With cocktail whiz Karl Franz Williams and a selection of 100 rums, some thought Solomon & Kuff (Rum Hall) was a modern-day speakeasy when it debuted in Dec. 2015. Now that Chef Christopher Faulkner is working his magic, the menu includes more than bar bites. Buttressed by his stints at Patroon, Melba's and Colors, Solomon & Kuff's lineup is peppered with West Indian influence featuring rustic dishes presented in a gastropub style. Even the name is spiked with history: named for the sons of a slave who secured his freedom and theirs. A dicey selection might include yucca fries complemented by a flavor-packed green chili aioli; Escovitch skewers paired with a decadent warm onion and pepper marmalade; and Jerked Japanese Eggplant drizzled with a rich red wine thyme vinaigrette.

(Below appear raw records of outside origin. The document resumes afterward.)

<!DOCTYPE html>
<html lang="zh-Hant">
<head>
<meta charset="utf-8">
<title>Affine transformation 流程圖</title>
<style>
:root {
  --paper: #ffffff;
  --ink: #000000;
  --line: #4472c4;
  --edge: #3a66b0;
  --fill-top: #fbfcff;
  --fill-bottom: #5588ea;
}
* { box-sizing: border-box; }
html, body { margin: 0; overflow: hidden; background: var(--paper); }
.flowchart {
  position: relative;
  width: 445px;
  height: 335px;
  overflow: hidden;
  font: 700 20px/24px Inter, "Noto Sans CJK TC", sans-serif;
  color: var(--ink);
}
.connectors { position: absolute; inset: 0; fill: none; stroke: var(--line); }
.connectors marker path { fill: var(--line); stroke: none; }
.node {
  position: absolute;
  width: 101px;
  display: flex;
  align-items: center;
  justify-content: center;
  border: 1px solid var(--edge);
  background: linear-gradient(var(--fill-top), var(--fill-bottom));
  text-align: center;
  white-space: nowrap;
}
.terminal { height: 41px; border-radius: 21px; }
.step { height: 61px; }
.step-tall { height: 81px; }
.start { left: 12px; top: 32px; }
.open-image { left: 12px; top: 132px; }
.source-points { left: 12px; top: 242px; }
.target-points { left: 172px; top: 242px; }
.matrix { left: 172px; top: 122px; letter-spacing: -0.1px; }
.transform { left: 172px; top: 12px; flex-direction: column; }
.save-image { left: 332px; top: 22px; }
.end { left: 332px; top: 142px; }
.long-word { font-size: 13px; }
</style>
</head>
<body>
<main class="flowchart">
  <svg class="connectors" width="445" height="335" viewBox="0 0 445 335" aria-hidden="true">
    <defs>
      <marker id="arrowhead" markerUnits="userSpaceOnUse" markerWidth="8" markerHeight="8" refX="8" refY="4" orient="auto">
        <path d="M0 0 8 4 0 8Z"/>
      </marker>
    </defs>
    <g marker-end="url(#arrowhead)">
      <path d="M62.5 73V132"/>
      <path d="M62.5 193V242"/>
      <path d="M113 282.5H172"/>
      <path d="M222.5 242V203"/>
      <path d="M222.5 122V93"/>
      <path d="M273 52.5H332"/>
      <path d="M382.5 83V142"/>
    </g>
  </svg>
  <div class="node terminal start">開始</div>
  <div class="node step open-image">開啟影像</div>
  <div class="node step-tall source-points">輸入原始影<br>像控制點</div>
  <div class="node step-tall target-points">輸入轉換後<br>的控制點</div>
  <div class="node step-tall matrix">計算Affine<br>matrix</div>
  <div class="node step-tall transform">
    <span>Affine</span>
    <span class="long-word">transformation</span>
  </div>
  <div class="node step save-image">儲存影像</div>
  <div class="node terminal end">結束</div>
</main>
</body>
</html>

Red Rooster Harlem celebrates the richness of Harlem's history, culture and ethnic influences, offering American cuisine that is inspired by chef/owner Marcus Samuelsson's culinary journey and influenced by the vibrant neighborhoods of Harlem â" and New York City at large. Red Rooster's menu offers Samuelsson's take on American comfort food classics like Shrimp & Red Grits, Corn Bread with tomato jam and Helga's Meatballs from Samuelsson's Swedish heritage and his grandmother's recipe. Below the Red Rooster Harlem sits the lively music venue Ginny's. Some of the best jazz acts come through to perform at night and on Sunday they offer the popular gospel brunch. Enjoy a brunch menu on Sundays and a dinner menu every night of the week. The bar also offers specialty cocktails and a food menu.

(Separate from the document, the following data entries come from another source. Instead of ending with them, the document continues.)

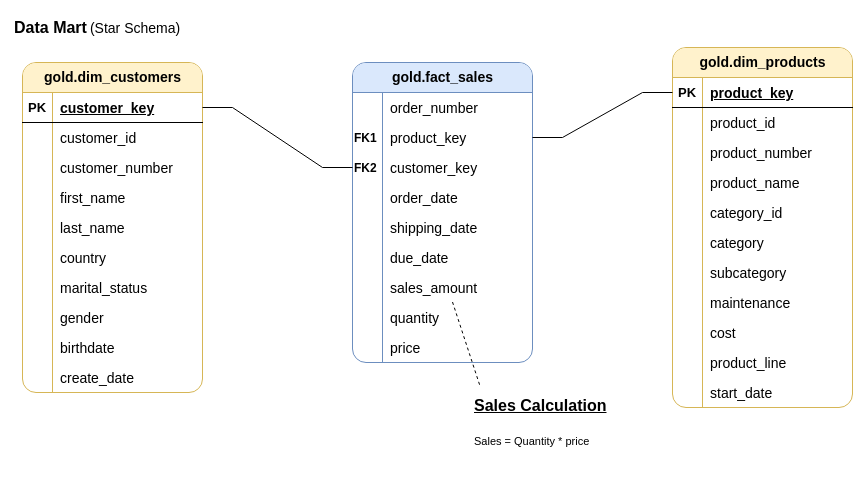
<!DOCTYPE html>
<html lang="en">
<head>
<meta charset="utf-8">
<title>Data Mart (Star Schema)</title>
<style>
:root {
  --ink: #000;
  --paper: #fff;
  --dim-fill: #fff2cc;
  --dim-line: #d6b656;
  --fact-fill: #dae8fc;
  --fact-line: #6c8ebf;
}
* { box-sizing: border-box; margin: 0; padding: 0; }
body {
  position: relative;
  width: 865px;
  height: 487px;
  overflow: hidden;
  background: var(--paper);
  color: var(--ink);
  font: 14px/16px "Liberation Sans", Arial, sans-serif;
}
.title {
  position: absolute;
  left: 14px;
  top: 18px;
  display: flex;
  align-items: baseline;
  gap: 3px;
  white-space: nowrap;
}
.title h1 { font-size: 16px; line-height: 20px; }
.entity {
  position: absolute;
  width: 181px;
  border: 1px solid var(--line);
  border-radius: 14px;
  background: var(--paper);
}
.dimension { --fill: var(--dim-fill); --line: var(--dim-line); }
.fact { --fill: var(--fact-fill); --line: var(--fact-line); }
.customers { left: 22px; top: 62px; height: 331px; }
.sales { left: 352px; top: 62px; height: 301px; }
.products { left: 672px; top: 47px; height: 361px; }
.entity h2 {
  height: 30px;
  border-bottom: 1px solid var(--line);
  border-radius: 13px 13px 0 0;
  background: var(--fill);
  font-size: 14px;
  line-height: 29px;
  text-align: center;
}
.fields { list-style: none; }
.fields li {
  display: flex;
  align-items: center;
  height: 30px;
  padding-left: 37px;
  position: relative;
}
.fields li::before {
  content: "";
  position: absolute;
  left: 29px;
  top: 0;
  bottom: 0;
  border-left: 1px solid var(--line);
}
.fields li:last-child { height: 29px; }
.fields .primary {
  font-weight: bold;
  text-decoration: underline;
}
.fields .primary::after {
  content: "";
  position: absolute;
  left: -1px;
  right: -1px;
  bottom: 0;
  border-bottom: 1px solid var(--ink);
}
.key {
  position: absolute;
  left: 1px;
  font-size: 12px;
  font-weight: bold;
}
.primary .key {
  display: inline-block;
  left: 5px;
  font-size: 13px;
  text-decoration: none;
}
.relations { position: absolute; left: 0; top: 0; }
.note { position: absolute; left: 474px; top: 396px; white-space: nowrap; }
.note h3 { font-size: 16px; line-height: 20px; text-decoration: underline; }
.note p { margin-top: 18px; font-size: 11px; line-height: 14px; }
</style>
</head>
<body>
<header class="title">
  <h1>Data Mart</h1>
  <p>(Star Schema)</p>
</header>

<section class="entity dimension customers">
  <h2>gold.dim_customers</h2>
  <ul class="fields">
    <li class="primary"><span class="key">PK</span>customer_key</li>
    <li>customer_id</li>
    <li>customer_number</li>
    <li>first_name</li>
    <li>last_name</li>
    <li>country</li>
    <li>marital_status</li>
    <li>gender</li>
    <li>birthdate</li>
    <li>create_date</li>
  </ul>
</section>

<section class="entity fact sales">
  <h2>gold.fact_sales</h2>
  <ul class="fields">
    <li>order_number</li>
    <li><span class="key">FK1</span>product_key</li>
    <li><span class="key">FK2</span>customer_key</li>
    <li>order_date</li>
    <li>shipping_date</li>
    <li>due_date</li>
    <li>sales_amount</li>
    <li>quantity</li>
    <li>price</li>
  </ul>
</section>

<section class="entity dimension products">
  <h2>gold.dim_products</h2>
  <ul class="fields">
    <li class="primary"><span class="key">PK</span>product_key</li>
    <li>product_id</li>
    <li>product_number</li>
    <li>product_name</li>
    <li>category_id</li>
    <li>category</li>
    <li>subcategory</li>
    <li>maintenance</li>
    <li>cost</li>
    <li>product_line</li>
    <li>start_date</li>
  </ul>
</section>

<svg class="relations" width="865" height="487" viewBox="0 0 865 487" fill="none" stroke="#000" aria-hidden="true">
  <polyline points="202.5,107.5 232.5,107.5 322.5,167.5 352.5,167.5"/>
  <polyline points="532.5,137.5 562.5,137.5 642.5,92.5 672.5,92.5"/>
  <line x1="452.5" y1="302" x2="480" y2="386" stroke-dasharray="3 3"/>
</svg>

<aside class="note">
  <h3>Sales Calculation</h3>
  <p>Sales = Quantity * price</p>
</aside>
</body>
</html>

At this beloved, female owned-and-operated Harlem neighborhood restaurant, market-driven and vibrant â" yet comforting â" dishes celebrate the rich culinary traditions of Italy and Spain. Executive chef Carmen Gonzalez makes cult favorites for a loyal clientele of Harlem locals and visitors alike, from Provolone-Stuffed Meatballs with Creamy Manchego Polenta to Grilled Octopus with Crispy Potatoes al Pimenton. The acclaimed wine list is chosen from small producers, and is full of surprising yet accessible finds, while the artisan cocktail program uses house-made syrups, seasonal produce, and fresh-grown herbs from the restaurant's own windowsill garden. A large outdoor patio wraps around the restaurant (a corner building), and seats 40 â" perfect for people watching, for weekend brunch, happy hour or dinner on this historic stretch in Harlem.
Afro-Asian-American fusion is what you'll find at The Cecil. In 2013, Chef Joseph "JJ" Johnson helped open The Cecil with Richard Parsons and Alexander Smalls. This Culinary Institute grad worked in New York's most esteemed kitchens including Centro Vinoteca, Jane, and Tribeca Grill and then took off for Ghana to explore the country's exotic markets. The Cecil is a chic brasserie with leather banquettes, but what is on the menu will turn your head. Chef Johnson recently revamped the menu leaving some diners perplexed when their favorites were replaced with braised goat dumplings â" quite possibly the best way to start a meal at The Cecil â" followed by glazed oxtails, and brown-rice grits. Nevertheless, African roots seep into every dish on the menu. Flavors from West Africa, the Americas, Caribbean and Asia, all merge at The Cecil.